By ELIZABETH COOPER • Special to www.AllOTSEGO.com
The hospital network has now created a hotline for anyone who needs help handling the pressures and concerns of these unusual times.
“Many people, although they may have family members in the area and are staying in touch, still feel isolated and alone,” said Ann Marie Mills, the licensed clinical social worker at Bassett Healthcare Network who is leading the 10 person hotline team. “It is often useful to them to have a non-family member or friend to feel their worries and concerns.”
The hotline, 607-322-0157, is staffed 24/7 and is free of charge.
“Someone might not want to burden their families, who might be getting the groceries for them or getting them to the doctor, but they still need an ear,” Mills said. “Someone to reassure then that their concerns are normal.”
Staff all have mental health credentials and can talk people through whatever they are feeling. And they can also help find other resources to address the root causes of those worries.
The team has been taking calls almost since the beginning of the pandemic. In the beginning, medical staff taking calls on Bassett’s COVID hotline, 607-547-5555, referred people if they thought there could be a benefit.
As the crisis continued it became clear that a line dedicated to emotional support could help many people.
Callers were feeling stress over a range of things, from worries while waiting for test results to financial troubles caused by job loss to fears of contracting the virus. Now, the reopening process is sparking new concerns for people.
The hotline will be staffed round the clock so that people will be able to call whenever they feel they need to.
“Sometimes people are worrying in the middle of the night about issues that pop up,” Mills said. “We are there to help, whatever the needs.”
For example, if a parent is feeling overwhelmed about managing their children’s schoolwork, the person on the other end of the line can do some legwork to determine how to reach the child’s teacher or who else to call, Mills said. Staff also has information about food resources, rent help and other types of assistance people might need.
“We could even make calls on behalf of a person,” Mills said. “We are a kind of a Jack-of-all-trades for mental health support.”
There may also be follow up calls if necessary, she said.
“This line is available to anyone,” said Mills. “We encourage people to call.”
Though the numbers are down now that Otsego County’s numbers have dwindled – there hasn’t been a new case in nearly three weeks – as many as eight new people seek Covid-related mental health services a day, she said.
So far, almost all the calls have been from people who do not see a therapist regularly, Mills said. Those already talking to a professional would likely contact that individual if they were experiencing stress, she said.
If a caller develops a rapport with a particular practitioner they can ask to speak with them again. If they are not working that shift they can call back, she said.
Also, she said, she has not heard of people calling the line with suicidal thoughts. If someone did, her staff would be prepared, however.

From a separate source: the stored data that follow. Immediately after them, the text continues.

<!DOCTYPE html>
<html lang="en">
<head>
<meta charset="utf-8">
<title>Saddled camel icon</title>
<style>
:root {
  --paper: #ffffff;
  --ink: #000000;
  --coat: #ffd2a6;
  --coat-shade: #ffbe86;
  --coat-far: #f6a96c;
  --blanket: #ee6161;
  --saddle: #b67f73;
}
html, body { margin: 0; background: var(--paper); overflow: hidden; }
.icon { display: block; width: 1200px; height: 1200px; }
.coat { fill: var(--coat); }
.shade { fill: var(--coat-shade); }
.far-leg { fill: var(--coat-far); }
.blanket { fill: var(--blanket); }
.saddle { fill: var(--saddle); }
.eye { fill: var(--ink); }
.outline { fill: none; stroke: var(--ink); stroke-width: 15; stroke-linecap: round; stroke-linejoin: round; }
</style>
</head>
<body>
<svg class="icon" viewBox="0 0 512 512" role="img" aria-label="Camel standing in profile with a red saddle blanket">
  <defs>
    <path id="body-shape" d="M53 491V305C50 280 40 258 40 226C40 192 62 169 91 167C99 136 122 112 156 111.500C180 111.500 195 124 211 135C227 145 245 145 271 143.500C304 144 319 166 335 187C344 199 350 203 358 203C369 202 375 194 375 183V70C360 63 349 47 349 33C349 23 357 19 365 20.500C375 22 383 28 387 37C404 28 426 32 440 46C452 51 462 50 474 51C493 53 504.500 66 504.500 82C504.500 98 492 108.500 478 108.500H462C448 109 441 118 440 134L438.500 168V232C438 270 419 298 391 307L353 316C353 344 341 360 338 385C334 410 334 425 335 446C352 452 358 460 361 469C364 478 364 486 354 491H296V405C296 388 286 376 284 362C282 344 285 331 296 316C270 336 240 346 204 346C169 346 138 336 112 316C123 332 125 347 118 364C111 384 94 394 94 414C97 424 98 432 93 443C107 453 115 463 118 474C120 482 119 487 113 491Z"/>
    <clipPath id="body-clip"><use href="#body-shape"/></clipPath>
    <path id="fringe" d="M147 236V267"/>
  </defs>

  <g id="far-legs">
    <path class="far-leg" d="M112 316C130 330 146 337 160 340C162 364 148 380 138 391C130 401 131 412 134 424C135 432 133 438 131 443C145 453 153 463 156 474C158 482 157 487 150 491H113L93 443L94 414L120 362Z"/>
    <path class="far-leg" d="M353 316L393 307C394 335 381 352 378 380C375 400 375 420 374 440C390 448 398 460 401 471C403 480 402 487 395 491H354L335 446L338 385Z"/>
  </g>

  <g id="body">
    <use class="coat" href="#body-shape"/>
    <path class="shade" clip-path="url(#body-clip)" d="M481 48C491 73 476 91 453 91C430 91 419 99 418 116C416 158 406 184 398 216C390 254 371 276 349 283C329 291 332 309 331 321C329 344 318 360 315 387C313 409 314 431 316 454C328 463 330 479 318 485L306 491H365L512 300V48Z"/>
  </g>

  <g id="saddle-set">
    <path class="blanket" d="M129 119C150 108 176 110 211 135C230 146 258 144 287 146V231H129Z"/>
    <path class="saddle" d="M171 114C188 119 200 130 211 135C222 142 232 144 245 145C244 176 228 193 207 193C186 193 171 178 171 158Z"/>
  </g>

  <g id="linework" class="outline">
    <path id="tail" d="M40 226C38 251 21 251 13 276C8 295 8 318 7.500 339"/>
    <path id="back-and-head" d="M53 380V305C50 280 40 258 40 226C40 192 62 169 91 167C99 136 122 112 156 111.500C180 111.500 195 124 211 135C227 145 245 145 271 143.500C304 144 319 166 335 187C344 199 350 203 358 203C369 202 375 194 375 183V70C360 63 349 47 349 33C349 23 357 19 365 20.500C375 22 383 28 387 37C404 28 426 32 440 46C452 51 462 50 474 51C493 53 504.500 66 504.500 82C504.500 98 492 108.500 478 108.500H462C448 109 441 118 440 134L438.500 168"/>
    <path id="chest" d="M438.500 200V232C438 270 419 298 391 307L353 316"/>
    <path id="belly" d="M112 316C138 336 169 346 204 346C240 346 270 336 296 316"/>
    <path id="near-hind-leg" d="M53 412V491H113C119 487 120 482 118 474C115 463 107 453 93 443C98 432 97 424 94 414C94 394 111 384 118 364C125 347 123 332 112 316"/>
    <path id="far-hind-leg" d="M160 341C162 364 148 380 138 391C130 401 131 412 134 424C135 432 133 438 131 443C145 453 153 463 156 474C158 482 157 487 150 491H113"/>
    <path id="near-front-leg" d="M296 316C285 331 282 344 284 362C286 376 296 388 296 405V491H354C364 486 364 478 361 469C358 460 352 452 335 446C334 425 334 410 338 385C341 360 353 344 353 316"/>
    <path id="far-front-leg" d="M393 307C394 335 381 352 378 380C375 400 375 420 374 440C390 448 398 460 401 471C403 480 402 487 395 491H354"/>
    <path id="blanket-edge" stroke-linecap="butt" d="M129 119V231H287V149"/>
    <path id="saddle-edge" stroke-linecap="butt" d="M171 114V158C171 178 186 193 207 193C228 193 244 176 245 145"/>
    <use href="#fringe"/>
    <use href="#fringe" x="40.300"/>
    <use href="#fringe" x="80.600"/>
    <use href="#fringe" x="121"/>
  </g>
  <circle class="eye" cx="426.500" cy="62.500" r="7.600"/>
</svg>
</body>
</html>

If they did?
“We are all licensed professionals and we would get them support,” she said. “We have connections to the ER and if someone feels that way we would always want them to go there.”